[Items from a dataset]
[Start of Attachment]

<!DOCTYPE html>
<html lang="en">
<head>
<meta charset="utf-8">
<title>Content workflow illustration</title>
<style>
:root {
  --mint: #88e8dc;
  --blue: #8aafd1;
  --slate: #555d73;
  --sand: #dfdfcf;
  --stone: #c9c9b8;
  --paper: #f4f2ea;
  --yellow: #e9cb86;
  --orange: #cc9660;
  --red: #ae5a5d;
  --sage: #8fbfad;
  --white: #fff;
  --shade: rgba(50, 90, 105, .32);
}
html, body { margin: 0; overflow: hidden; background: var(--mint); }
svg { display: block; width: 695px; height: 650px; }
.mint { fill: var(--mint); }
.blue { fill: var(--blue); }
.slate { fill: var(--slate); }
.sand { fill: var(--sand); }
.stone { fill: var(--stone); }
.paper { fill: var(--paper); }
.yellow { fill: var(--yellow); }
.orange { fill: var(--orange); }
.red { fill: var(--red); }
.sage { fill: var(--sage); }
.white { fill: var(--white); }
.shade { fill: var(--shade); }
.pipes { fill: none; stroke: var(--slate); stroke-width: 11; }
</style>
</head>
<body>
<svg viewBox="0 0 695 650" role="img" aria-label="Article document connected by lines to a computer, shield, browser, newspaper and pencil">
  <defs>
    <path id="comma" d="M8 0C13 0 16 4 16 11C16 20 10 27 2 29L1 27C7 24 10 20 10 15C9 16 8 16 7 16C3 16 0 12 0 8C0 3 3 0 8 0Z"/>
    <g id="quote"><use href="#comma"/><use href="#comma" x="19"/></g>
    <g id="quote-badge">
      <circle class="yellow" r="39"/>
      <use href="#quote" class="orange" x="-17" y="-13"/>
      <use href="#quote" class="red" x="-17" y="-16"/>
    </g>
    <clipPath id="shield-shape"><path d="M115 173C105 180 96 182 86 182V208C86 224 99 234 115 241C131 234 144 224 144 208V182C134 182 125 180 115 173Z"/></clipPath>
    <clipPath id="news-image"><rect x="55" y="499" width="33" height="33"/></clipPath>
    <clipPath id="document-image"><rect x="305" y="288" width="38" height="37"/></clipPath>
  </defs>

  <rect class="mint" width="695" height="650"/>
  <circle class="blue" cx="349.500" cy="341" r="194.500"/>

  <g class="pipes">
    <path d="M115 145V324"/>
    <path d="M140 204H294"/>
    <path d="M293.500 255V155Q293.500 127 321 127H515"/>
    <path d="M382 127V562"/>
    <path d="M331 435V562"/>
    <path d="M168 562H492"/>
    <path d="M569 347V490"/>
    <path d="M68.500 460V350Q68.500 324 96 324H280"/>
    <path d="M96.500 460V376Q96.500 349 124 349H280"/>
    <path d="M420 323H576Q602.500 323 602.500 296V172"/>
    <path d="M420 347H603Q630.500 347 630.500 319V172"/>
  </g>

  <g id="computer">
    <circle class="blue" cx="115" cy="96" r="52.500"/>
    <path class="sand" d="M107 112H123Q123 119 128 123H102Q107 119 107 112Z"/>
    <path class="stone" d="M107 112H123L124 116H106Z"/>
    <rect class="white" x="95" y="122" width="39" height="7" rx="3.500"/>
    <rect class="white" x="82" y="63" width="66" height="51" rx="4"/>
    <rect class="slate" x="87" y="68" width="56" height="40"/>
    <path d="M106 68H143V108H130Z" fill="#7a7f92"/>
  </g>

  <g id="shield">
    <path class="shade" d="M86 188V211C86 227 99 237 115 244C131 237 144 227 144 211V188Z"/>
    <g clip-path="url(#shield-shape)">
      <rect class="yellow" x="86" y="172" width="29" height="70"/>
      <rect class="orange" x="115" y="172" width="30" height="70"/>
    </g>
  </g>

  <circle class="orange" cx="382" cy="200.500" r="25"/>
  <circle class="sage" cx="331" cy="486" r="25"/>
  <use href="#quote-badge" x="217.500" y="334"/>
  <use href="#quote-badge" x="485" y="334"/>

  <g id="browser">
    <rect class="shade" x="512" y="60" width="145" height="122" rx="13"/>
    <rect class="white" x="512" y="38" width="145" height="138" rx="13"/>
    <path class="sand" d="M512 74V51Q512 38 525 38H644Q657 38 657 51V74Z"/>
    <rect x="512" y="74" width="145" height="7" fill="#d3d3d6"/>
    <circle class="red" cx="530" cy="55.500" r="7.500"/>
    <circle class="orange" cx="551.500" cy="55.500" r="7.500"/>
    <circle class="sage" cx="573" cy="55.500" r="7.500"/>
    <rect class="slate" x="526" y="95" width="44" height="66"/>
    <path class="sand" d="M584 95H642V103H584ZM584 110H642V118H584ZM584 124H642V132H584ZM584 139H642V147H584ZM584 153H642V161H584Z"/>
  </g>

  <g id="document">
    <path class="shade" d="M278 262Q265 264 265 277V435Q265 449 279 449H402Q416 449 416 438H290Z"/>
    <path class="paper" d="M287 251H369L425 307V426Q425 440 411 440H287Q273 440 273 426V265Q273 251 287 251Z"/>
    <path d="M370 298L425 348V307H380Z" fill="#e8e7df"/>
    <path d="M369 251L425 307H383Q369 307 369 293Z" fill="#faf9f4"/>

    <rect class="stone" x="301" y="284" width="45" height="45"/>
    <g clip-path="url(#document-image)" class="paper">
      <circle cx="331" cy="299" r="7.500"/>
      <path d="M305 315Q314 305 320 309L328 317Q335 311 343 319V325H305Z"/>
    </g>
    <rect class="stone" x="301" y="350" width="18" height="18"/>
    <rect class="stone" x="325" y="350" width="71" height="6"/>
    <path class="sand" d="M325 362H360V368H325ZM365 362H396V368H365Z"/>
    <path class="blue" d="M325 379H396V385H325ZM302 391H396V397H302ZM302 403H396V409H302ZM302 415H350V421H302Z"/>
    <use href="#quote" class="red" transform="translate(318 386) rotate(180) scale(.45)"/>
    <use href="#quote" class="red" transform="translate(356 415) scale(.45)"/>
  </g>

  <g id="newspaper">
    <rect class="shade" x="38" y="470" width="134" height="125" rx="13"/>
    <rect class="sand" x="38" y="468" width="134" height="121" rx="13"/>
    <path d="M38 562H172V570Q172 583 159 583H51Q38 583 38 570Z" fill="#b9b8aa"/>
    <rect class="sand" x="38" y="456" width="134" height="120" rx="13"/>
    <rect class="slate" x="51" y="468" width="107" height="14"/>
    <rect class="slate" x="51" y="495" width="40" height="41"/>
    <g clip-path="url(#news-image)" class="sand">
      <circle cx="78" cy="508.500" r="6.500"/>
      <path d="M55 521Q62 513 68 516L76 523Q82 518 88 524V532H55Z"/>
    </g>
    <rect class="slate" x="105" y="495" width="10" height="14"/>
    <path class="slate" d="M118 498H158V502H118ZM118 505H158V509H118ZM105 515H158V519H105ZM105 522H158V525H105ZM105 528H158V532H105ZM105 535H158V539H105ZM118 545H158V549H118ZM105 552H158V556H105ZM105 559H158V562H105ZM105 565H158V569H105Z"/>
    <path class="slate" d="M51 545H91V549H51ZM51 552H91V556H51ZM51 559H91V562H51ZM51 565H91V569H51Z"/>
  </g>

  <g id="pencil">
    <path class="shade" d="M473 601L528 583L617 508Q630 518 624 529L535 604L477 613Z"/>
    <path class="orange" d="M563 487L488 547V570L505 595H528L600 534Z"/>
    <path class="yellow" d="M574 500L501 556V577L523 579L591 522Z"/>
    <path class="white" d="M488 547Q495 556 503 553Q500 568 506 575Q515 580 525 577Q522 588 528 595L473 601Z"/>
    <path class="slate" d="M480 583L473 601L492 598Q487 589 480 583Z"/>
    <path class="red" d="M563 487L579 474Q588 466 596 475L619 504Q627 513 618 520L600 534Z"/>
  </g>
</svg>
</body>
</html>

[End of Attachment]
[Start of Attachment]

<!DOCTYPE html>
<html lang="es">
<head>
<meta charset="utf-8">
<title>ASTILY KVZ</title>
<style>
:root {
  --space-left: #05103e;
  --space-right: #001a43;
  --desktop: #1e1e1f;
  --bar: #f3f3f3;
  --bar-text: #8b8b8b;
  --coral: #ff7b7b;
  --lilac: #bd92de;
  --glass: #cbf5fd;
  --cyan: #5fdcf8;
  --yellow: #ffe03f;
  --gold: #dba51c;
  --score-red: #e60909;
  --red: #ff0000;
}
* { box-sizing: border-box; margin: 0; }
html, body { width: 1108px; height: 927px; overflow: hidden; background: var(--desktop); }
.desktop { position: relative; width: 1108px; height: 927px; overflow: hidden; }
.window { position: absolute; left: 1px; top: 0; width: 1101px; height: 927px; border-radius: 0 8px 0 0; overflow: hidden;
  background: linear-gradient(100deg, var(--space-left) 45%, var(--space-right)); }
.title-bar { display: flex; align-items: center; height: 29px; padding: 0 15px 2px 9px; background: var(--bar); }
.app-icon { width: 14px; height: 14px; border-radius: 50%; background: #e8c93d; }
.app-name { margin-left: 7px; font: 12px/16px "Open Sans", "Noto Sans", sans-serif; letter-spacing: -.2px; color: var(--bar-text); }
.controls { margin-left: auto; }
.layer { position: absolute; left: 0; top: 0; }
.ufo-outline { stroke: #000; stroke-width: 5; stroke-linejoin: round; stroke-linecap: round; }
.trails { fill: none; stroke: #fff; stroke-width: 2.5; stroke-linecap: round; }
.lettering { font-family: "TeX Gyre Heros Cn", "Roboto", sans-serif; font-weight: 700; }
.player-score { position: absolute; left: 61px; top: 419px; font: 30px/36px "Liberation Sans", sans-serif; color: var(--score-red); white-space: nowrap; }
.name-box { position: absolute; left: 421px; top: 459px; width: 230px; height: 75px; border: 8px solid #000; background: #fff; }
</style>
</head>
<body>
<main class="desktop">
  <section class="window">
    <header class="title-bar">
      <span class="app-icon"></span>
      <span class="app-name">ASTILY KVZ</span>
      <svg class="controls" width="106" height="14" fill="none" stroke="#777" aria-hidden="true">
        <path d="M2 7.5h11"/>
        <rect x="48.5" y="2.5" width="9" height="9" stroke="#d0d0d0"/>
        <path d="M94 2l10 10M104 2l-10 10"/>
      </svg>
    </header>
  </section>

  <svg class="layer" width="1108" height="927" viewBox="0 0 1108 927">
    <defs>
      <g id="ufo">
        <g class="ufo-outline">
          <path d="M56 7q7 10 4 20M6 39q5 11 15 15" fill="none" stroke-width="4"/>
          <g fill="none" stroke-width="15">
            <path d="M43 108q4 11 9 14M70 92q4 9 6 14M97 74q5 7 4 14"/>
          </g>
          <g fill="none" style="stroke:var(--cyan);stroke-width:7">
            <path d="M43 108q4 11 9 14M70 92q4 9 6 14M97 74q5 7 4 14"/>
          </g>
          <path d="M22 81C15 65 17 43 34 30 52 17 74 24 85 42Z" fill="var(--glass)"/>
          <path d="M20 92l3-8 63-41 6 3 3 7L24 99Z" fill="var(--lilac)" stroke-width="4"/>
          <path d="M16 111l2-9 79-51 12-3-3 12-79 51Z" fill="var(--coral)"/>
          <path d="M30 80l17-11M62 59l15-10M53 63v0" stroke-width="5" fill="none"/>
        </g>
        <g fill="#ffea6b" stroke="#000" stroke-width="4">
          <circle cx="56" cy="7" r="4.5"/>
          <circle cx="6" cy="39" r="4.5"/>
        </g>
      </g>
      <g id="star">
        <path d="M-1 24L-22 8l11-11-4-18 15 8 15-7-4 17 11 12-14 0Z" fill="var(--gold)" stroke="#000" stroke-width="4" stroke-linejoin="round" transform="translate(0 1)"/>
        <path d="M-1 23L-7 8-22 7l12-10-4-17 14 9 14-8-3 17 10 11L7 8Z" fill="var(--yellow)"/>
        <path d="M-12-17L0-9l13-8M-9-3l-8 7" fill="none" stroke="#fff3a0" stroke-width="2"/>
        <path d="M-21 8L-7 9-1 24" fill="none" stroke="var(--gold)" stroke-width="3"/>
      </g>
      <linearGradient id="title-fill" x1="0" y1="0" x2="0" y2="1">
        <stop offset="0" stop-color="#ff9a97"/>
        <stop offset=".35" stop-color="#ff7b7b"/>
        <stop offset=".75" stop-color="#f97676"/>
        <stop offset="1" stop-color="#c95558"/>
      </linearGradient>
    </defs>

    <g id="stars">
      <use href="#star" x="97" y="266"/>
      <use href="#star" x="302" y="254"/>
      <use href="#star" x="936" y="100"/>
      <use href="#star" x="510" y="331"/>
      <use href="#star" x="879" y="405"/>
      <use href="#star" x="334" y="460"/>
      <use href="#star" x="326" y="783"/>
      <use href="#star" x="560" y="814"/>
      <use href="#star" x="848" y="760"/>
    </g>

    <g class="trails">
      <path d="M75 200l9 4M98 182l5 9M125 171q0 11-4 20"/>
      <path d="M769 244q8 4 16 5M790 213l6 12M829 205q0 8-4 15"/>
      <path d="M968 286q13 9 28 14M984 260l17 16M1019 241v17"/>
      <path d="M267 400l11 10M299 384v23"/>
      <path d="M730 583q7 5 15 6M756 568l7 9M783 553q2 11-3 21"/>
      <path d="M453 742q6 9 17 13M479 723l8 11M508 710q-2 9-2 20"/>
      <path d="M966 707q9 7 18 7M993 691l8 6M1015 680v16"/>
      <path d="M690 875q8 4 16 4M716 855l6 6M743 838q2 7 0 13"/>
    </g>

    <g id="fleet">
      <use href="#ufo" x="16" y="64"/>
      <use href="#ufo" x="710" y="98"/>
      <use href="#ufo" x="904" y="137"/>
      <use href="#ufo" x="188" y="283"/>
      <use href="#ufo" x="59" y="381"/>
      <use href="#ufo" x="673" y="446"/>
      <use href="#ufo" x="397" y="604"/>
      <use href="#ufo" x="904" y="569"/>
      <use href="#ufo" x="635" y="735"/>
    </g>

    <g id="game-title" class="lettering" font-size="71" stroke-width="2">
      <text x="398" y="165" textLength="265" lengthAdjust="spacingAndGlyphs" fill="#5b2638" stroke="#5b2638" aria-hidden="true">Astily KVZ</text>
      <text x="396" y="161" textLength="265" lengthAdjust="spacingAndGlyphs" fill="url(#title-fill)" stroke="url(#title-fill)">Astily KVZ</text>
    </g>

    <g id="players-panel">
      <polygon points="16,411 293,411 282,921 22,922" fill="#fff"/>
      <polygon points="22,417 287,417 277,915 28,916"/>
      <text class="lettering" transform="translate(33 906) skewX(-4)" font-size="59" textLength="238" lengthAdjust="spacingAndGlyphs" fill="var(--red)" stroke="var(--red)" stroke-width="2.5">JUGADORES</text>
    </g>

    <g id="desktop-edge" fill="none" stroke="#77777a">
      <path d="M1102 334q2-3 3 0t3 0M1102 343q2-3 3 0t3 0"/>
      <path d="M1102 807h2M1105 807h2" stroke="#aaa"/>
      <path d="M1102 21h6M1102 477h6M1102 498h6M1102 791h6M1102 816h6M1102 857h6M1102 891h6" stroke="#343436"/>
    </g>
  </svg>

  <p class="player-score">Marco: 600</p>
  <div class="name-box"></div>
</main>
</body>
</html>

[End of Attachment]

Look above for the line with "border-box; margin: 0;"; retype exactly that line, every line after it up to the line with "absolute; left: 0;", and that line too, nothing else.

** ANSWER TO THIS PROBLEM **
* { box-sizing: border-box; margin: 0; }
html, body { width: 1108px; height: 927px; overflow: hidden; background: var(--desktop); }
.desktop { position: relative; width: 1108px; height: 927px; overflow: hidden; }
.window { position: absolute; left: 1px; top: 0; width: 1101px; height: 927px; border-radius: 0 8px 0 0; overflow: hidden;
  background: linear-gradient(100deg, var(--space-left) 45%, var(--space-right)); }
.title-bar { display: flex; align-items: center; height: 29px; padding: 0 15px 2px 9px; background: var(--bar); }
.app-icon { width: 14px; height: 14px; border-radius: 50%; background: #e8c93d; }
.app-name { margin-left: 7px; font: 12px/16px "Open Sans", "Noto Sans", sans-serif; letter-spacing: -.2px; color: var(--bar-text); }
.controls { margin-left: auto; }
.layer { position: absolute; left: 0; top: 0; }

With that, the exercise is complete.